More Handle = More Torque
Think of a screwdriver as a lever. The shaft is the fulcrum, and the lever arm is the radius of the handle. Barring tight spaces, a larger handle is always better.
Torx Screws are Awesome
The patent for Torx screws ran out recently, and now you can find them in most hardware stores. They're a bit pricey, but these six-pointed screws are unparalleled in ease of use. I highly recommend them, especially if you want to some day dismantle your project.
Wrench that Driver
If a screw is particularly stubborn, you can get more torque by placing a pair of pliers or vise-grips on the handle, and bearing down on the screwdriver handle with the palm of your hand. Make sure it's a screwdriver you don't care much about, as the wrench can mar the handle.
A Screwdriver is Only a Screwdriver
It's not a chisel, a pry-bar, or a knife. Use the tool for what it's designed for and it will probably last you the rest of your life.
Extracting a Stripped Screw
There are many ways to do this, but this is my favorite. Use a Dremel's cut-off wheel to make a slot in a stripped screw head, then you can take it out with a flat-blade screwdriver.
Invest in Security Bits
The (soon to become classic) adage "If you can't open it, you don't own it" is more and more dependent upon being able to take out odd-shaped screw heads. Security bit sets are relatively inexpensive, and a good investment for any Maker.
The Right Screw for the Job

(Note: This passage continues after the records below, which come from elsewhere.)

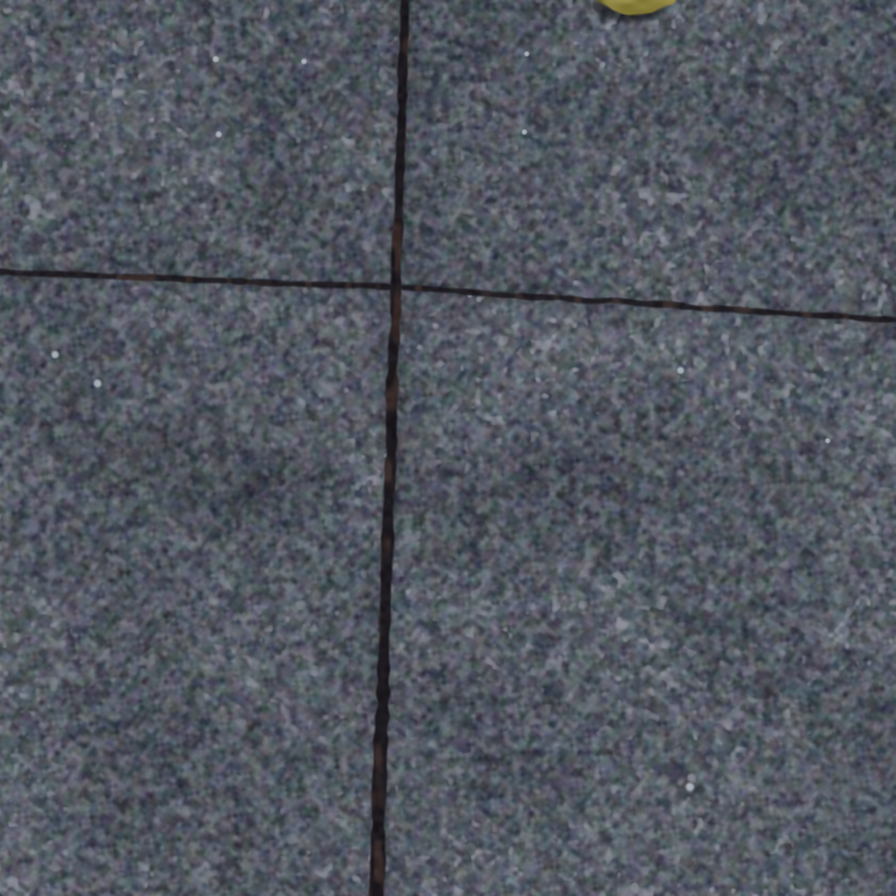
Give the GLSL for this texture, as a three.js fragment shader.

```glsl
// Four dark granite paving slabs meeting at an off-centre crossing of narrow joints.
// Layered value noise makes the grain, pale flecks and stains; distances to two
// slightly tilted lines make the worn joints, and a leaf tip rests on the top edge.
varying vec2 vUv;

const vec3 STONE = vec3(0.312, 0.334, 0.371);
const vec3 FLECK = vec3(0.56, 0.57, 0.61);
const vec3 SPECK = vec3(0.72, 0.75, 0.79);
const vec3 JOINT = vec3(0.105, 0.095, 0.115);
const vec3 SOIL = vec3(0.25, 0.185, 0.17);
const vec3 LEAF = vec3(0.55, 0.51, 0.25);
const float CROSS_X = 0.44;

// Hash and noise
float hash(vec2 p) {
  vec3 q = fract(vec3(p.xyx) * 0.1031);
  q += dot(q, q.yzx + 33.33);
  return fract((q.x + q.y) * q.z);
}

float noise(vec2 p) {
  vec2 i = floor(p);
  vec2 f = fract(p);
  f = f * f * (3.0 - 2.0 * f);
  float low = mix(hash(i), hash(i + vec2(1.0, 0.0)), f.x);
  float high = mix(hash(i + vec2(0.0, 1.0)), hash(i + vec2(1.0)), f.x);
  return mix(low, high, f.y);
}

float fbm(vec2 p) {
  float sum = 0.0;
  float weight = 0.5;
  for (int k = 0; k < 4; k++) {
    sum += weight * noise(p);
    p = mat2(1.6, 1.2, -1.2, 1.6) * p + 17.3;
    weight *= 0.5;
  }
  return sum / 0.9375;
}

// Soft round stain, 1 at its centre
float stain(vec2 p, vec2 centre, vec2 size) {
  vec2 d = (p - centre) / size;
  return exp(-dot(d, d));
}

// Sparse bright crystals, one per chosen grid cell
float crystals(vec2 p, float cells, float chance) {
  vec2 id = floor(p * cells);
  vec2 centre = 0.15 + 0.7 * vec2(hash(id + 3.7), hash(id + 41.2));
  float radius = mix(0.003, 0.007, hash(id + 8.1));
  float d = length(fract(p * cells) - centre) / cells;
  return step(hash(id + 71.9), chance) * (1.0 - smoothstep(radius * 0.3, radius, d));
}

// Polished stone with grain, flecks and slow clouding
vec3 granite(vec2 p, vec2 slab) {
  vec2 q = p + slab * 3.0;
  vec2 turned = mat2(0.8, 0.6, -0.6, 0.8) * q;
  float grain = 0.55 * noise(q * 125.0) + 0.45 * noise(turned * 205.0) - 0.5;
  float cloud = fbm(q * 6.5 + 5.0);
  float pale = smoothstep(0.35, 0.72, cloud);
  float fleck = smoothstep(0.58, 0.95, 0.6 * noise(turned * 98.0) + 0.4 * noise(q * 165.0 + 9.0));
  vec3 tint = vec3(noise(q * 105.0 + 20.0), noise(q * 105.0 + 60.0), noise(q * 105.0 + 90.0)) - 0.5;

  vec3 color = STONE + grain * 0.30 + (cloud - 0.5) * 0.12 + tint * 0.055;
  color += (hash(slab + 2.0) - 0.5) * 0.018;
  color = mix(color, FLECK, fleck * mix(0.35, 0.95, pale));
  return mix(color, SPECK, 0.85 * crystals(q, 11.0, 0.09));
}

// Coverage of a joint with ragged edges
float joint(float d, float halfWidth, float along) {
  float ragged = halfWidth * (0.8 + 0.5 * noise(vec2(along * 75.0, halfWidth * 900.0)));
  return 1.0 - smoothstep(ragged - 0.002, ragged + 0.002, abs(d));
}

// Dark gap, browned here and there by soil
vec3 jointColor(vec2 p) {
  float soil = smoothstep(0.48, 0.85, noise(p * vec2(90.0, 38.0)));
  return mix(JOINT, SOIL, soil * 0.75) + (noise(p * 150.0) - 0.5) * 0.05;
}

// Leaf tip: x is coverage, y is the shadow beneath
vec2 leafTip(vec2 p) {
  vec2 d = p - vec2(0.710, 1.002);
  float edge = length(d / vec2(0.046, 0.018)) + (noise(p * 80.0) - 0.5) * 0.3;
  float shade = length((d + vec2(0.008, 0.008)) / vec2(0.044, 0.021));
  return vec2(1.0 - smoothstep(0.88, 1.08, edge), 1.0 - smoothstep(0.65, 1.15, shade));
}

void main() {
  vec2 p = vUv;

  // Joint lines, widening toward the viewer
  float lineX = mix(0.420, 0.452, p.y);
  float lineY = 0.679 - (p.x - CROSS_X) * (p.x < CROSS_X ? 0.041 : 0.064);
  float dx = p.x - lineX + (noise(vec2(p.y * 28.0, 4.0)) - 0.5) * 0.002;
  float dy = p.y - lineY + (noise(vec2(p.x * 32.0, 7.0)) - 0.5) * 0.003;
  vec2 slab = step(vec2(0.0), vec2(dx, dy));

  // Slabs with two dark stains
  vec3 color = granite(p, slab);
  float dark = stain(p, vec2(0.15, 0.50), vec2(0.06, 0.03)) + stain(p, vec2(0.28, 0.45), vec2(0.07, 0.04));
  color *= 1.0 - 0.16 * dark;

  // Dirty rims and gaps
  float rim = max(exp(-abs(dx) / 0.007), 0.7 * exp(-abs(dy) / 0.005));
  color *= 1.0 - 0.28 * rim;
  float gap = max(joint(dx, mix(0.0072, 0.0043, p.y), p.y), 0.9 * joint(dy, 0.0031, p.x));
  color = mix(color, jointColor(p), gap);

  // Leaf and its shadow
  vec2 leaf = leafTip(p);
  color *= 1.0 - 0.5 * leaf.y;
  color = mix(color, LEAF + (noise(p * vec2(60.0, 140.0)) - 0.5) * 0.16, leaf.x);

  gl_FragColor = vec4(color, 1.0);
}
```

Panheads, sheetmetal, galvanized, there's a laundry list of different kinds of screws. Do some research before you start your project and find which one is best for your application.